Try it: In the listing, determine how many lines contain "confetti". The reply is that number alone.

_____

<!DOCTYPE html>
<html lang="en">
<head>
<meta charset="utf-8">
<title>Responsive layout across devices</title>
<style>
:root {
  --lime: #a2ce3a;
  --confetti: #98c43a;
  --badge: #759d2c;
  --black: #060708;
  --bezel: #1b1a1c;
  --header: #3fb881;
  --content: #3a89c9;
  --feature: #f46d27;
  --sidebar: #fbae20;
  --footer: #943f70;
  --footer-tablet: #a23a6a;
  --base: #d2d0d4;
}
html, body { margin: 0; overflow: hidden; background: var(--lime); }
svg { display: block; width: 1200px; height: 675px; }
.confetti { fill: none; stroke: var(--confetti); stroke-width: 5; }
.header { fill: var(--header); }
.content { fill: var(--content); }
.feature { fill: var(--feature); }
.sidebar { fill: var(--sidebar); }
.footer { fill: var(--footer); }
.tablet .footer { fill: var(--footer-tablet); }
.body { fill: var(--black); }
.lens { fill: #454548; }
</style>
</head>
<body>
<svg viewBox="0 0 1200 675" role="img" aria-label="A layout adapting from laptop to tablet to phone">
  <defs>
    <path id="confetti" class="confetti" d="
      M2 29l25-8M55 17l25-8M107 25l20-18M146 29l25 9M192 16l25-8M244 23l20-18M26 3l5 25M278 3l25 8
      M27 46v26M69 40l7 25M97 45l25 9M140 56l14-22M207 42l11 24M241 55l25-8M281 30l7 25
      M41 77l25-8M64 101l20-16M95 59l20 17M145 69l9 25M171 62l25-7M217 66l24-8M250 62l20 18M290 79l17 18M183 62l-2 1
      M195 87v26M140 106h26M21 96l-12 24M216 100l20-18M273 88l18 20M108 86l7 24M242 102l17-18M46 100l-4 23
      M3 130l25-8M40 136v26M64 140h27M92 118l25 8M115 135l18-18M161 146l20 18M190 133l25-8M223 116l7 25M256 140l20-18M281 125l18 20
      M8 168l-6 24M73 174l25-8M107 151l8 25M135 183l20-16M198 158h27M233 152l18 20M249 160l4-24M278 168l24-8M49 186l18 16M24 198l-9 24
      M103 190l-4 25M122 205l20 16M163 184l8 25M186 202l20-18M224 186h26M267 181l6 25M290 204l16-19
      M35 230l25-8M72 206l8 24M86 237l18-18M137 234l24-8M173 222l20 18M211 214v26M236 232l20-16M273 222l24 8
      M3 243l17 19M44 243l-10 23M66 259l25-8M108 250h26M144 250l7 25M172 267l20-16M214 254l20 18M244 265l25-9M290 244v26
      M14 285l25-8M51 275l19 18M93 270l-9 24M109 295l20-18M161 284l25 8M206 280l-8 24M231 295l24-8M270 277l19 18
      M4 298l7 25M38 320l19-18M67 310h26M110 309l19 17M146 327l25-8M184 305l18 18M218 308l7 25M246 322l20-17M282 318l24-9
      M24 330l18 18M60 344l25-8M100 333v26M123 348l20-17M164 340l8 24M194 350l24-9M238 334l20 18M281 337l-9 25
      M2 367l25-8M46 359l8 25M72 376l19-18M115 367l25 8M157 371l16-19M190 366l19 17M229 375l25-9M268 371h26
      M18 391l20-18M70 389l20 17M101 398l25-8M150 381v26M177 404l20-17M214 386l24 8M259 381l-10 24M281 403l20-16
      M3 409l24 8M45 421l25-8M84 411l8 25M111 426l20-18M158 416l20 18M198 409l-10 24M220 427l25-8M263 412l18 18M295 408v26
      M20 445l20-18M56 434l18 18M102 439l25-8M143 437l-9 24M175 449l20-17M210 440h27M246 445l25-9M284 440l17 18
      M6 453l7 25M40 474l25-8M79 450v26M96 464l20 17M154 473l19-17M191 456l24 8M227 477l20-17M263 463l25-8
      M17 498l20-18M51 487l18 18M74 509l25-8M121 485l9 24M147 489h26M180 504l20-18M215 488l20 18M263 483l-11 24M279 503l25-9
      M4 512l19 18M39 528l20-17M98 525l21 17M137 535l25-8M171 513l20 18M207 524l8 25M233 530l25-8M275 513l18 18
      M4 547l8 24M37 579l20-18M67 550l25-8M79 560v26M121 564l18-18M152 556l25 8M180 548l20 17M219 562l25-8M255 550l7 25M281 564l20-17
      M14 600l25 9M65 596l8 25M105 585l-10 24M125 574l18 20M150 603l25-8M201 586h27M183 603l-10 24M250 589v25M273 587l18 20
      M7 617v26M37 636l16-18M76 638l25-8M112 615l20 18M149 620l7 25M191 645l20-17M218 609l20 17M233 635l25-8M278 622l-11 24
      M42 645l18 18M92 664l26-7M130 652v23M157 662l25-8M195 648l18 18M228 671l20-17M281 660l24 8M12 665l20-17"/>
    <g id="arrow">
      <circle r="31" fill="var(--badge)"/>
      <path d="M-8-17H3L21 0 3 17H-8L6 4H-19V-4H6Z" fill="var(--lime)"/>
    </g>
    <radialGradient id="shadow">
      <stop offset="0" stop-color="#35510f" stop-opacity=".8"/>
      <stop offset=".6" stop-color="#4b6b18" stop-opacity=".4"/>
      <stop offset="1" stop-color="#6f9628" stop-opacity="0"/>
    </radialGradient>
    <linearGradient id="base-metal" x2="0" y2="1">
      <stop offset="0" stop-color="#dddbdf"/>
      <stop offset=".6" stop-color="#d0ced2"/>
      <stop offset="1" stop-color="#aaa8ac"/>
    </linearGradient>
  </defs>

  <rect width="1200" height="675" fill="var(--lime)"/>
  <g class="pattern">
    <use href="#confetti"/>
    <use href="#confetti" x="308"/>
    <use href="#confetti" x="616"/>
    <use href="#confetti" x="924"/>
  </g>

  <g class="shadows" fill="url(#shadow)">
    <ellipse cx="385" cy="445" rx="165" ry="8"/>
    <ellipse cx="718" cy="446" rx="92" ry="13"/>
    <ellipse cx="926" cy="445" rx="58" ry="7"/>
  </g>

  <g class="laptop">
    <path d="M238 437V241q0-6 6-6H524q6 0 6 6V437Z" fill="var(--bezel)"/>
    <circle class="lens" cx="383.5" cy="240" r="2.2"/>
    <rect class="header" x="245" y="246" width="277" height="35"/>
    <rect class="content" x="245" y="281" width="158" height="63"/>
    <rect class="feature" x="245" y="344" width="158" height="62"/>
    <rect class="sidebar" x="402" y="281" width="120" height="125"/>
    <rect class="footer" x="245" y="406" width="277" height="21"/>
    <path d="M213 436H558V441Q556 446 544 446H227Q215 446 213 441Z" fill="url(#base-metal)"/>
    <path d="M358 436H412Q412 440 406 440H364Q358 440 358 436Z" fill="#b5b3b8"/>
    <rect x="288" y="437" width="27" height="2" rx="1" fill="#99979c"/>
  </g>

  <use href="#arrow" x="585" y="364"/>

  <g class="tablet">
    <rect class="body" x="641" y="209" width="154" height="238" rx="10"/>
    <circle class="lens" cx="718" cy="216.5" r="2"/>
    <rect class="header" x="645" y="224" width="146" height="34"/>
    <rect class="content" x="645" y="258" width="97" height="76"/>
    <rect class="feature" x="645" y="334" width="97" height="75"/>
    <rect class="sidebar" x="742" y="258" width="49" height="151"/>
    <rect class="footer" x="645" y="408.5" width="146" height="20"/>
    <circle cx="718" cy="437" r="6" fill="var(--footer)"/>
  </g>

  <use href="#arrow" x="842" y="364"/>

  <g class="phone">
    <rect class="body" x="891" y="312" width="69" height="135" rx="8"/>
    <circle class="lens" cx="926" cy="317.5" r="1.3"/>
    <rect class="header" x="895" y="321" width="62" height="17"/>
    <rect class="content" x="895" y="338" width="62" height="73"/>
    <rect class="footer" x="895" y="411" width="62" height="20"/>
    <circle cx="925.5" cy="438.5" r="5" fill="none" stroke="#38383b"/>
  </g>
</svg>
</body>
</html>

_____

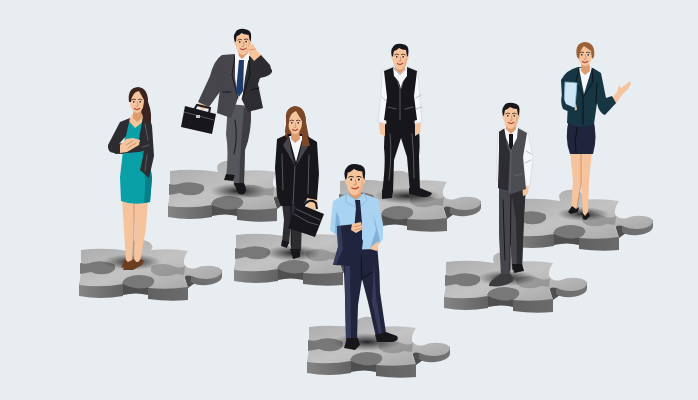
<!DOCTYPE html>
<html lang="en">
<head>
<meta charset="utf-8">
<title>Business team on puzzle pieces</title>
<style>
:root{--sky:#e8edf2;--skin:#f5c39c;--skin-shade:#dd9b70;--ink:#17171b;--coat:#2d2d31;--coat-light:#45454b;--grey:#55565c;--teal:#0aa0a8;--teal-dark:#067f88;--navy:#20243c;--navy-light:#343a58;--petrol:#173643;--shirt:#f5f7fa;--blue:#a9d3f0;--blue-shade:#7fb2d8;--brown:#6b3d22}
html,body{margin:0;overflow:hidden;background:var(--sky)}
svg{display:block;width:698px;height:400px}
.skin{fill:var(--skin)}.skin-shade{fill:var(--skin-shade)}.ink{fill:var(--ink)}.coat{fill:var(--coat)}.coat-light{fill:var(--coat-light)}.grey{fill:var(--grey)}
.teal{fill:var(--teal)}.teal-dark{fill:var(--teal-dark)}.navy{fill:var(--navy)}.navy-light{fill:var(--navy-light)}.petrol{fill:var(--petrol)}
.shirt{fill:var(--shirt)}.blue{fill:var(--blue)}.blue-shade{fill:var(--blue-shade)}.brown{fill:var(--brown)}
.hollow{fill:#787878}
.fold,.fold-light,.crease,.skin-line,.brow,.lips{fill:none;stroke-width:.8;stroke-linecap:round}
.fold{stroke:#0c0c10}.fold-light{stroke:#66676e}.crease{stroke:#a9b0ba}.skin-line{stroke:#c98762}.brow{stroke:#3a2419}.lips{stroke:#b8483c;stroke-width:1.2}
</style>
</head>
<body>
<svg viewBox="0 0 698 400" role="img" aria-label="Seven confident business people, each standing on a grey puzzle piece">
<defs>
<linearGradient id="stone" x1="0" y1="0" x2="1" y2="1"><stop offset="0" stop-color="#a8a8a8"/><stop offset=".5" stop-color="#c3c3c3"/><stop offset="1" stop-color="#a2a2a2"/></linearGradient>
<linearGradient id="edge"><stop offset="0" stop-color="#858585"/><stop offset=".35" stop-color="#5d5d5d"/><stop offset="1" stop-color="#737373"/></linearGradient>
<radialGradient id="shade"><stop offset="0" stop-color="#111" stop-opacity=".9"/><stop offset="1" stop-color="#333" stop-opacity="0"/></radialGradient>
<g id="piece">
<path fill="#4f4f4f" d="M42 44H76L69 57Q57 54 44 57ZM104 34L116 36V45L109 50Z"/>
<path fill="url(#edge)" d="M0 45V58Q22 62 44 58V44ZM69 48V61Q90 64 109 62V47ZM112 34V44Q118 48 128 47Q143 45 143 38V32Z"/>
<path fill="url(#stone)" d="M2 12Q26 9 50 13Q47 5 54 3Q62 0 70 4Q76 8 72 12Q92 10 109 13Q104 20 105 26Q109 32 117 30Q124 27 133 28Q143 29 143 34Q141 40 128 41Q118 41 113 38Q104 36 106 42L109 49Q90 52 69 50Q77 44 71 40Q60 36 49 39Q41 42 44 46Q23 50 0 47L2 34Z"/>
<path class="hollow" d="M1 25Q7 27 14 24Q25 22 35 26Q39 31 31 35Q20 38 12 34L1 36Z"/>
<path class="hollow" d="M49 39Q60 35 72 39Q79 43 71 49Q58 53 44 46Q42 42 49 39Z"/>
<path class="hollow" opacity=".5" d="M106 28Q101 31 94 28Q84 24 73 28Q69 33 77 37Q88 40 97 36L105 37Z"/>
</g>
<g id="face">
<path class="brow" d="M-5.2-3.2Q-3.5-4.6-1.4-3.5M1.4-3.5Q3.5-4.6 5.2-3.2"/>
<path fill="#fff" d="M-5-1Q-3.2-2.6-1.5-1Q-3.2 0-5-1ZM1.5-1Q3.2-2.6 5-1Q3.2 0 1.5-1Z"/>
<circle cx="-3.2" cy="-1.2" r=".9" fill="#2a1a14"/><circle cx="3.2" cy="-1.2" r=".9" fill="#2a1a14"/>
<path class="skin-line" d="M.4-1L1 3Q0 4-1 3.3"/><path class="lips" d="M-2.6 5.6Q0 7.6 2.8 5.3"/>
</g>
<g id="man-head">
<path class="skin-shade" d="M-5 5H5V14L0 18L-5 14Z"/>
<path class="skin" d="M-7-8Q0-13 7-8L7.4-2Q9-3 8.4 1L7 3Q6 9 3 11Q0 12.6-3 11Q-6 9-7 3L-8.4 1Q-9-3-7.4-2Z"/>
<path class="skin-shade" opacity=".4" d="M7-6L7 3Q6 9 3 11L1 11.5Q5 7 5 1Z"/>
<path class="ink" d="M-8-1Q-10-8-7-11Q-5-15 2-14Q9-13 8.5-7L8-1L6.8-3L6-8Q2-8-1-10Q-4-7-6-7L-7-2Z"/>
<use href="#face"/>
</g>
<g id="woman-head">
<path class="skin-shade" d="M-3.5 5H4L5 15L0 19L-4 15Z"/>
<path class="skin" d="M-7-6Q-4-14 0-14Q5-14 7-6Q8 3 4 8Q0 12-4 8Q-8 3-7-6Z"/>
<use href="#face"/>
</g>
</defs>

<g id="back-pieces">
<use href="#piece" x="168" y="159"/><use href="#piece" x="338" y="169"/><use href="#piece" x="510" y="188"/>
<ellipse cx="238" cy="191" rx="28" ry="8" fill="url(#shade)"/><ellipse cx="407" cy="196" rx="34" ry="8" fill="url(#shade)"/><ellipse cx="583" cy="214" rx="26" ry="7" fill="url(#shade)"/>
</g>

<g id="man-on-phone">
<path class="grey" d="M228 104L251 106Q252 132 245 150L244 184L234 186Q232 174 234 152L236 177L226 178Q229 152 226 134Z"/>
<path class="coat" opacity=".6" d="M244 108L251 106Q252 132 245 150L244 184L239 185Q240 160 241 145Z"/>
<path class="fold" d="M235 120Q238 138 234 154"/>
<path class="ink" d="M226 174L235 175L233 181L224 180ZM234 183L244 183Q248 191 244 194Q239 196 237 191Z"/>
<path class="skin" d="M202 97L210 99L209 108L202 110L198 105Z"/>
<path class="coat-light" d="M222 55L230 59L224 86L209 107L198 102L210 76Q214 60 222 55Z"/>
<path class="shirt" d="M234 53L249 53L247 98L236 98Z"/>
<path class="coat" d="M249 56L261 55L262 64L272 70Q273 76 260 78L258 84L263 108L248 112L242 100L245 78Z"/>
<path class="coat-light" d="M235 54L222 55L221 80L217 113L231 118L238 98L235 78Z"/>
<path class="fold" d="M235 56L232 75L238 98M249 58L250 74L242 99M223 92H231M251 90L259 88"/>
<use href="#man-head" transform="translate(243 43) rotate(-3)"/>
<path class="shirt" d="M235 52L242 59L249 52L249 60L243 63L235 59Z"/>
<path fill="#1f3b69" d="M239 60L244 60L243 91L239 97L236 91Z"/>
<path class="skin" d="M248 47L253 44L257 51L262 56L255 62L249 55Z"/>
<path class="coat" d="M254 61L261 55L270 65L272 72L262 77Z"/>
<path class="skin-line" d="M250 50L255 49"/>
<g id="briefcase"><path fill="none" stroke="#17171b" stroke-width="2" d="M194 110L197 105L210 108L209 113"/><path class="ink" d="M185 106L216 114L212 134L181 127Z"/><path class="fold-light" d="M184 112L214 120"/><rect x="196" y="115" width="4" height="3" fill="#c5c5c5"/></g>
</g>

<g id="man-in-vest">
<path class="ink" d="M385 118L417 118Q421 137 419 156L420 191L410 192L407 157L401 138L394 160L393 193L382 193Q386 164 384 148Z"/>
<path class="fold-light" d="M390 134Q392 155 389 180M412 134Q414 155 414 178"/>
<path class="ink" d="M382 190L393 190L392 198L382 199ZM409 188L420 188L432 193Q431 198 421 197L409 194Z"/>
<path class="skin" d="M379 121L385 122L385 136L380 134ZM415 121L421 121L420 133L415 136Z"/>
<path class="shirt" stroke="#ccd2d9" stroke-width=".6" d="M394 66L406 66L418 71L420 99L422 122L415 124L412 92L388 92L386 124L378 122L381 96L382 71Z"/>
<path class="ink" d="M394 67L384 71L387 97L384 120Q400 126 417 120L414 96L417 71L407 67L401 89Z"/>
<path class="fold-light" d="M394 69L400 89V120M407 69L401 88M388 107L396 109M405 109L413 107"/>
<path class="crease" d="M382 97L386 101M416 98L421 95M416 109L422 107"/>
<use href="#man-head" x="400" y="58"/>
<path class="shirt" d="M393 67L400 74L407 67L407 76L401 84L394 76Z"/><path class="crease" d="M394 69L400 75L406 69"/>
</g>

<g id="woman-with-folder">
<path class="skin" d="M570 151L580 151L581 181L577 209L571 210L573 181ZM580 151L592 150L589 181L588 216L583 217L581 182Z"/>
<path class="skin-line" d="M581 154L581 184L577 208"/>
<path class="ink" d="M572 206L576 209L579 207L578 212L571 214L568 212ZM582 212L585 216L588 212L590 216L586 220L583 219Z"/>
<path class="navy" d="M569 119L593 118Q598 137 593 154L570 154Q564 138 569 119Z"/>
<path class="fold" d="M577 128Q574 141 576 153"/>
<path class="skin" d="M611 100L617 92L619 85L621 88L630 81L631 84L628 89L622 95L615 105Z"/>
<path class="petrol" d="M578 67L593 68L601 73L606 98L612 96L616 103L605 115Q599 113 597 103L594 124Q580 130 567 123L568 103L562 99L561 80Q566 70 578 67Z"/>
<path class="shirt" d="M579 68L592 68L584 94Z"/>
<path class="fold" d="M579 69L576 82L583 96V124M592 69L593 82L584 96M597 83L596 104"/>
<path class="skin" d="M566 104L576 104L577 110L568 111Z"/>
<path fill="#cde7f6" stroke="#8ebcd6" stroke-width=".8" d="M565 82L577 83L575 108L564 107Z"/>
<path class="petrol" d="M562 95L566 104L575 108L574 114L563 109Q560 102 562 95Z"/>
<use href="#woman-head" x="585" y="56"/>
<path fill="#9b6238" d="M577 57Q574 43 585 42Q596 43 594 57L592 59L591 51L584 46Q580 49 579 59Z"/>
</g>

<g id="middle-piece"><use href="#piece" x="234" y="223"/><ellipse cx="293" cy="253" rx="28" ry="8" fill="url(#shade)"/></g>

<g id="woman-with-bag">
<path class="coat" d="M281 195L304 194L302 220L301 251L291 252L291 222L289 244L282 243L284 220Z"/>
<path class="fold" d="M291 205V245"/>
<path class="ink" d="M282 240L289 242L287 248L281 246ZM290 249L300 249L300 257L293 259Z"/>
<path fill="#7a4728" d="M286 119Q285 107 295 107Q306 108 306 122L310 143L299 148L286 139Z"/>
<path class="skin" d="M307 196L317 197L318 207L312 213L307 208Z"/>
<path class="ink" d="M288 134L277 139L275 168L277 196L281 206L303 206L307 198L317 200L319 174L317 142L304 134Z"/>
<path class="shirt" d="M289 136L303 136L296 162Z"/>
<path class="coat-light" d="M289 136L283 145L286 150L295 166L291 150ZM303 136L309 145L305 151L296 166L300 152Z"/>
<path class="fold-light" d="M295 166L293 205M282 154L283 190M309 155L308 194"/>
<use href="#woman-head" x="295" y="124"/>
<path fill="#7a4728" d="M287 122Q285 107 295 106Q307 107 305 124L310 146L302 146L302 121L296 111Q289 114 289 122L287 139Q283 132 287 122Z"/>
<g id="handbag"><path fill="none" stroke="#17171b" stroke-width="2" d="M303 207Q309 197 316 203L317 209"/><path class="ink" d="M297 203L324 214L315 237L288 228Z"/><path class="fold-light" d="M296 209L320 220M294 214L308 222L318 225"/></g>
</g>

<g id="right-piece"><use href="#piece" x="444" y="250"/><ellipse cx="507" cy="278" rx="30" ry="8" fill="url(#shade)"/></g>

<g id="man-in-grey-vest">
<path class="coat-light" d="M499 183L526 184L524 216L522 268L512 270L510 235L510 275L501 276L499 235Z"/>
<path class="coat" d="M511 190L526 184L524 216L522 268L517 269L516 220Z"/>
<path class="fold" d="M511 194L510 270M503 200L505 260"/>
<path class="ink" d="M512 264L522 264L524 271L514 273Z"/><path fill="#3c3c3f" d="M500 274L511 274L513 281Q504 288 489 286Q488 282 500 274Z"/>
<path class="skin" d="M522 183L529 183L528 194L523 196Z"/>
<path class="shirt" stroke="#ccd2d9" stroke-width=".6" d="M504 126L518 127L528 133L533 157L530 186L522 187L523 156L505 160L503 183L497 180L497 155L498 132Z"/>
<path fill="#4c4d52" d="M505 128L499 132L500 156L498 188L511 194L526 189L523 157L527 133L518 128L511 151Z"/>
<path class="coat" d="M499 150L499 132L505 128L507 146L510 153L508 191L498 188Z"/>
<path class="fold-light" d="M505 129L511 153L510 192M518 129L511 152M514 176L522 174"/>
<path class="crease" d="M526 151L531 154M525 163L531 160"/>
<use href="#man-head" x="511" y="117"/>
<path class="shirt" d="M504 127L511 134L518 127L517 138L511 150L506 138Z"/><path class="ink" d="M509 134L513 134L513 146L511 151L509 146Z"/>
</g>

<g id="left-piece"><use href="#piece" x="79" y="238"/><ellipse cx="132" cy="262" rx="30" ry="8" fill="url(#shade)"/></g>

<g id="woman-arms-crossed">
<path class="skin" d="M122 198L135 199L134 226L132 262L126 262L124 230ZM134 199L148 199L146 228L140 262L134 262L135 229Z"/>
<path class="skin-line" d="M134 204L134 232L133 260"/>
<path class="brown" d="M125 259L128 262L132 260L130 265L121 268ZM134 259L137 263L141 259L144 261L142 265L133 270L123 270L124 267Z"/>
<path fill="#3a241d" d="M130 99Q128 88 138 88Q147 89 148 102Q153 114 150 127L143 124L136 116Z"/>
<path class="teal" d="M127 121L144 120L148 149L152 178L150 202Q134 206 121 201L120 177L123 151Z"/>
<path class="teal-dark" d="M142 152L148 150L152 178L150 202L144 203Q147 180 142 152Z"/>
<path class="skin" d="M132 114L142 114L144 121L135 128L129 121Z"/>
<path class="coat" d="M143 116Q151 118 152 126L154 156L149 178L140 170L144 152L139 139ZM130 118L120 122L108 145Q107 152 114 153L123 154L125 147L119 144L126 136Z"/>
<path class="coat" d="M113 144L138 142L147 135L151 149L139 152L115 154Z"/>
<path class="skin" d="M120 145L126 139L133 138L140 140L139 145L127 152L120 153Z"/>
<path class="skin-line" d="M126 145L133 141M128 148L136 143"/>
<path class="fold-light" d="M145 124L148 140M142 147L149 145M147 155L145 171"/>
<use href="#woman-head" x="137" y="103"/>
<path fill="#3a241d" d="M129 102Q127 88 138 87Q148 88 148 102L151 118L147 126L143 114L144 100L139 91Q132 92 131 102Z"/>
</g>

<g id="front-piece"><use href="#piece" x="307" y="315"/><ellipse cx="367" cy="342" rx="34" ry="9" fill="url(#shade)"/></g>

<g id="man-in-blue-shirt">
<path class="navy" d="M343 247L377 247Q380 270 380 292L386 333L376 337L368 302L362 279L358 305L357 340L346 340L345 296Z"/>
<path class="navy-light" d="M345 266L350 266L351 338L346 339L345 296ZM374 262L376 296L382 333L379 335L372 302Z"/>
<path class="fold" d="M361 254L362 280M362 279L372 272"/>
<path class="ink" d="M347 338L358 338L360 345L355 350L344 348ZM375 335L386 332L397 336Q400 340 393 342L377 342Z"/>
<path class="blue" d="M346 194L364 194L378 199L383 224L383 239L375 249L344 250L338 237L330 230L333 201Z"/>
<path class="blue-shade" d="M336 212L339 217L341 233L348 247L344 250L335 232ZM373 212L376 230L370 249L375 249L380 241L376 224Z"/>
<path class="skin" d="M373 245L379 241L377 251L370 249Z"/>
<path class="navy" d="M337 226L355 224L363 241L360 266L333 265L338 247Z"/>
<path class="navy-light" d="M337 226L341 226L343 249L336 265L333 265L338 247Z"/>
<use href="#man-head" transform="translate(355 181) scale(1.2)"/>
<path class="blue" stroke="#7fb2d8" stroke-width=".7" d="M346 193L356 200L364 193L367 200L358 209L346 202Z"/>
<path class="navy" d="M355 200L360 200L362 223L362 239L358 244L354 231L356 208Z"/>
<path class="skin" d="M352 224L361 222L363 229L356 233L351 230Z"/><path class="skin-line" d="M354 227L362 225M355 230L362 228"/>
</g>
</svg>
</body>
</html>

_____

Output below: 7